Tom Jordan, who holds a doctorate in criminal justice, supported guns on campus under certain circumstances. Lawrence, who holds a doctorate in educational psychology, opposed it.

Dr. Craig Nakashian, an assistant professor of history, served as the moderator and introduced the professors. 

Nakahsian said Jordan bought his first gun at age 12 and is a 30-year member of the National Rifle Association. 

Nakahsian said Lawrence is an author and the chairwoman of A&M-Texarkana’s Education Department, and was the director of ArtsSmart Institute for Learning at Texarkana Regional Arts Council and Humanities for about five years. 

Lawrence—citing a long list of statistics about national reports on crime, school gun crime and gun ownership—said she is especially concerned about faculty and students bringing guns to school. 

However, Lawrence’s cited statistics showed that as gun ownership increases, crime decreases. She said in 2001, 84 out of every 100 people in the United States owned a gun. In 2007, 88.8 out of every 100 people were gun owners, the highest number in the world. Lawrence said gun murders in 2010 were the lowest since 1981.

“With lots of guns, we are considered a violent country,” she said. 

Lawrence also said gun manufacturing in the United States doubled from 2001 to 2007, 3.7 million to 6.1 million.

Lawrence questioned whether bringing guns on campus would make a campus safer. She said a teacher who carries a gun on campus could make a student feel less safe and insecure. The student might fear heated dialogue or debate with a teacher or may grow to fear the teacher, Lawrence said.

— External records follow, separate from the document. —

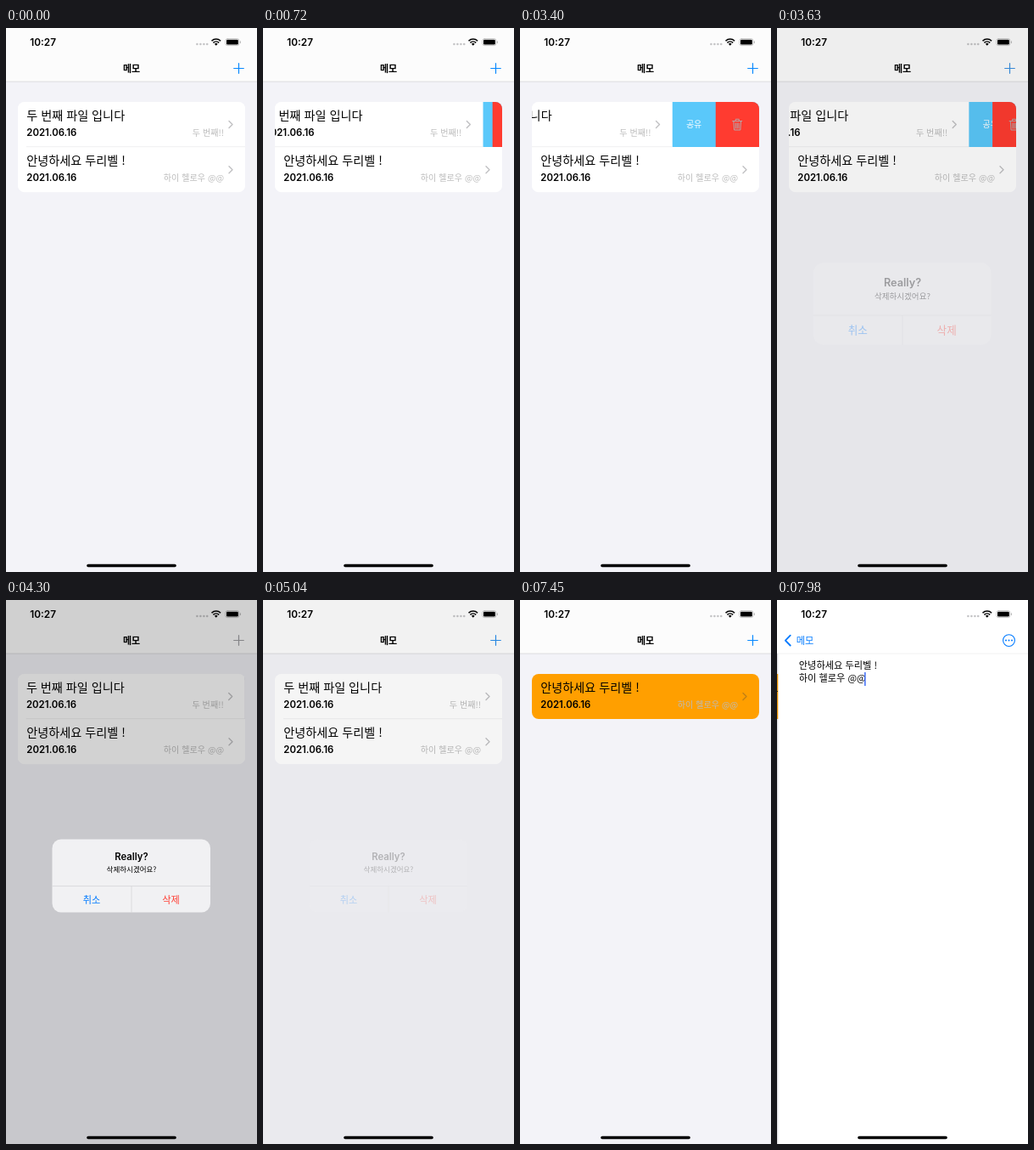
These frames come from a looping animation (296x640 px, 8 s). An HTML page:

```html
<!DOCTYPE html>
<html lang="ko">
<head>
<meta charset="utf-8">
<title>메모</title>
<style>
html, body { margin: 0; height: 100%; overflow: hidden; background: #fff; }
svg { display: block; width: 100vw; height: 100vh; font-family: Inter, "Noto Sans CJK KR", "Noto Sans CJK", sans-serif; }
.ko { font-family: "Noto Sans CJK KR", "Noto Sans CJK", sans-serif; }
.mid { text-anchor: middle; }
.line { fill: none; stroke-linecap: round; stroke-linejoin: round; }
.blue { fill: #007aff; }
.title { font-size: 14.15px; }
.date { font-size: 11.4px; font-weight: 600; }
.detail { font-size: 10.1px; fill: #bbb; text-anchor: end; }
</style>
</head>
<body>
<svg viewBox="0 0 296 640">
  <defs>
    <clipPath id="card"><rect id="cardBox" x="14" y="87" width="268" height="106" rx="8"/></clipPath>
  </defs>

  <g id="list">
    <rect width="296" height="640" fill="#f3f3f8"/>
    <g clip-path="url(#card)">
      <rect x="14" y="87" width="268" height="106" fill="#fff"/>
      <g id="first">
        <g id="share">
          <rect y="87" width="270" height="53" fill="#5ac8fa"/>
          <text class="ko mid" x="25.6" y="117" font-size="10" fill="#fff">공유</text>
        </g>
        <g id="trash">
          <rect y="87" width="270" height="53" fill="#ff3b30"/>
          <path class="line" stroke="#b5a5a8" d="M20 109.5h11M23.5 109v-1.7h4v1.7M21.2 110l.7 10h7.2l.7-10M23.7 112v6M25.5 112v6M27.3 112v6"/>
        </g>
        <g id="firstCell"></g>
      </g>
      <g id="secondCell"></g>
    </g>
    <rect id="listShade" width="296" height="640" opacity="0"/>
  </g>

  <g id="note">
    <rect width="296" height="640" fill="#fff"/>
    <g class="ko" font-size="11.2" font-weight="500">
      <text x="24.5" y="80.6">안녕하세요 두리벨 !</text>
      <text x="24.5" y="96.2">하이 헬로우 @@</text>
    </g>
    <rect x="101.8" y="85" width="1.5" height="16" fill="#3f6df6"/>
  </g>

  <rect width="296" height="63" fill="#fff"/>
  <rect id="bar" width="296" height="63" fill="#fcfcfc"/>
  <rect id="barLine" y="62.7" width="296" height=".7" fill="#d0d0d2"/>
  <text id="heading" class="ko mid" y="51.5" font-size="11" font-weight="700">메모</text>
  <path id="plus" class="line" stroke-width="1.2" d="M268.7 47.5h11.6M274.5 41.7v11.6"/>
  <g id="noteBar">
    <path class="line" stroke="#007aff" stroke-width="1.9" d="M15.7 41.7l-5.8 5.9 5.8 5.9"/>
    <circle cx="273.5" cy="47.6" r="6.9" class="line" stroke="#007aff" stroke-width="1.1"/>
    <path class="line" stroke="#007aff" stroke-width="2" d="M270 47.6h0M273.5 47.6h0M277 47.6h0"/>
    <text id="back" class="ko mid blue" y="51.5" font-size="11.2">메모</text>
  </g>

  <text x="28.3" y="21" font-size="11.8" font-weight="600">10:27</text>
  <path class="line" stroke="#c4c4c6" stroke-width="2.6" d="M225.4 19h0M229.4 19h0M233.4 19h0M237.2 19h0"/>
  <path fill="none" stroke="#000" stroke-width="1.6" d="M242.5 15.2a7.6 7.6 0 0 1 10.6 0M244.4 17.3a5 5 0 0 1 6.8 0"/>
  <path d="M247.8 20.8l-1.9-2a2.7 2.7 0 0 1 3.8 0z"/>
  <rect x="258.9" y="12.6" width="16" height="8" rx="2.3" class="line" stroke="#b8b8b8" stroke-width=".8"/>
  <rect x="260" y="13.7" width="13.8" height="5.8" rx="1.3"/>
  <rect x="275.8" y="15.2" width="1.1" height="2.8" rx=".5" fill="#b8b8b8"/>

  <rect id="dim" width="296" height="640" opacity="0"/>
  <rect x="95.2" y="630.8" width="105.6" height="3.4" rx="1.7"/>

  <g id="alert">
    <rect x="54.5" y="281.5" width="186.5" height="86" rx="10.5" fill="#f1f1f3"/>
    <path d="M54.5 336.6h186.5M148 336.6v31" stroke="#d2d2d5" stroke-width=".7"/>
    <g class="mid">
      <text x="148" y="306.3" font-size="11.3" font-weight="600">Really?</text>
      <g class="ko">
        <text x="148" y="320" font-size="8.5">삭제하시겠어요?</text>
        <text class="blue" x="101" y="356.5" font-size="11.2" font-weight="500">취소</text>
        <text x="194.5" y="356.5" font-size="11.2" fill="#ff3b30">삭제</text>
      </g>
    </g>
  </g>
</svg>

<script>
const LOOP = 8000, SWIPE = 102.5;
const $ = id => document.getElementById(id);
const set = (id, attrs) => { for (const k in attrs) $(id).setAttribute(k, attrs[k]); };
const move = (id, x, y = 0) => set(id, { transform: `translate(${x} ${y})` });
const part = (t, a, b) => Math.min(1, Math.max(0, (t - a) / (b - a)));
const smooth = p => p * p * (3 - 2 * p);
const out = p => 1 - (1 - p) ** 3;
const mix = (from, to, p) => `rgb(${from.map((v, i) => Math.round(v + (to[i] - v) * p))})`;

const cell = (name, title, detail) => `
  <rect id="${name}Back" x="14" y="87" width="268" height="53.3" fill="#fff"/>
  <text class="ko title" x="24.2" y="108.2">${title}</text>
  <text class="date" x="24.3" y="127.2">2021.06.16</text>
  <text class="ko detail" x="257" y="126.8">${detail}</text>
  <path class="line" stroke="#3c3c43" stroke-opacity=".32" stroke-width="1.4" d="M263 109.6l4 4-4 4"/>`;
$('firstCell').innerHTML = cell('first', '두 번째 파일 입니다', '두 번째!!') +
  '<path d="M24 140h258" stroke="#dedee1" stroke-width=".8"/>';
$('secondCell').innerHTML = cell('second', '안녕하세요 두리벨 !', '하이 헬로우 @@');

function swipe(t) {
  if (t >= 4820) return 0;
  const open = 95 * smooth(part(t, 470, 1260)) + (SWIPE - 95) * out(part(t, 1260, 1520));
  return open - (SWIPE - 0.3) * out(part(t, 3480, 4300));
}

function draw(t) {
  const d = swipe(t);
  move('firstCell', -d);
  move('share', 282 - d);
  move('trash', 282 - d / 2);

  const gone = smooth(part(t, 5330, 5690));
  set('first', { opacity: 1 - gone });
  move('secondCell', 0, 53.2 * (1 - gone));
  set('cardBox', { height: 106.2 - 53.2 * gone });
  set('secondBack', { fill: t >= 7450 ? '#ff9f00' : '#fff' });

  const shown = smooth(part(t, 3480, 3880));
  const fade = shown * (1 - smooth(part(t, 4800, 5150)));
  const scale = 1 + 0.18 * (1 - shown);
  set('dim', { opacity: 0.175 * fade });
  set('alert', {
    opacity: fade,
    transform: `translate(148 324.5) scale(${scale}) translate(-148 -324.5)`
  });

  const push = out(part(t, 7500, 8075));
  move('list', -88 * push);
  set('listShade', { opacity: 0.1 * push });
  move('note', 296 * (1 - push));
  set('bar', { opacity: 1 - push });
  set('barLine', { opacity: 1 - 0.6 * push });
  const x = 148 - 115.5 * push;
  set('heading', { x, opacity: Math.max(0, 1 - 1.6 * push) });
  set('back', { x });
  set('noteBar', { opacity: push });
  set('plus', {
    opacity: Math.max(0, 1 - 1.3 * push),
    stroke: mix([8, 136, 255], [160, 160, 164], fade)
  });
}

const start = performance.now();
function tick() {
  draw((performance.now() - start) % LOOP);
  requestAnimationFrame(tick);
}
tick();
</script>
</body>
</html>
```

She said in the past 15 years, gun crime has decreased as a result of zero tolerance of fire arms on America’s school campuses. 

Jordan said he agrees with Lawrence that gun sales have had a huge increase in the past 20 years. And “violent crime went crashing down” as a result, he said. 

The crime rate today is as low as it was in 1967-68, Jordan argued.

Jordan also said when gun-related homicides are calculated, a hospital’s trauma care should be considered as a factor in the death. 

In support of teachers carrying guns on campus, Jordan cited Israel’s reponse after several school shootings. He said teachers were permitted to open carry and school shootings decreased. 

In response, Lawrence said though Israel’s school shootings decreased, suicides by Army personnel increased, causing Israeli officials to ban soldiers from taking guns home during furlough. 

Both professors were concerned about mental health issues of potential gun owners. However, Jordan said if the data for mental health patients and gun ownership were merged, he feared patients would not visit their mental health counselors. 

Lawrence said in a survey done on American college campuses, 93 percent of the college and university health centers said they could not keep up with the demand of mental health issues on campuses, and adding guns to the crisis would just make matters worse. 

During the summary portion of the debate, Lawrence said the two professors definitely agreed on two topics: there are tons of guns in the United States and U.S. citizens like to kill each other. 

Jordan said teachers and faculty will not be able to rely solely on police officers when an active shooter is in a school building. He suggested training and arming selected administrators and teachers in case of emergency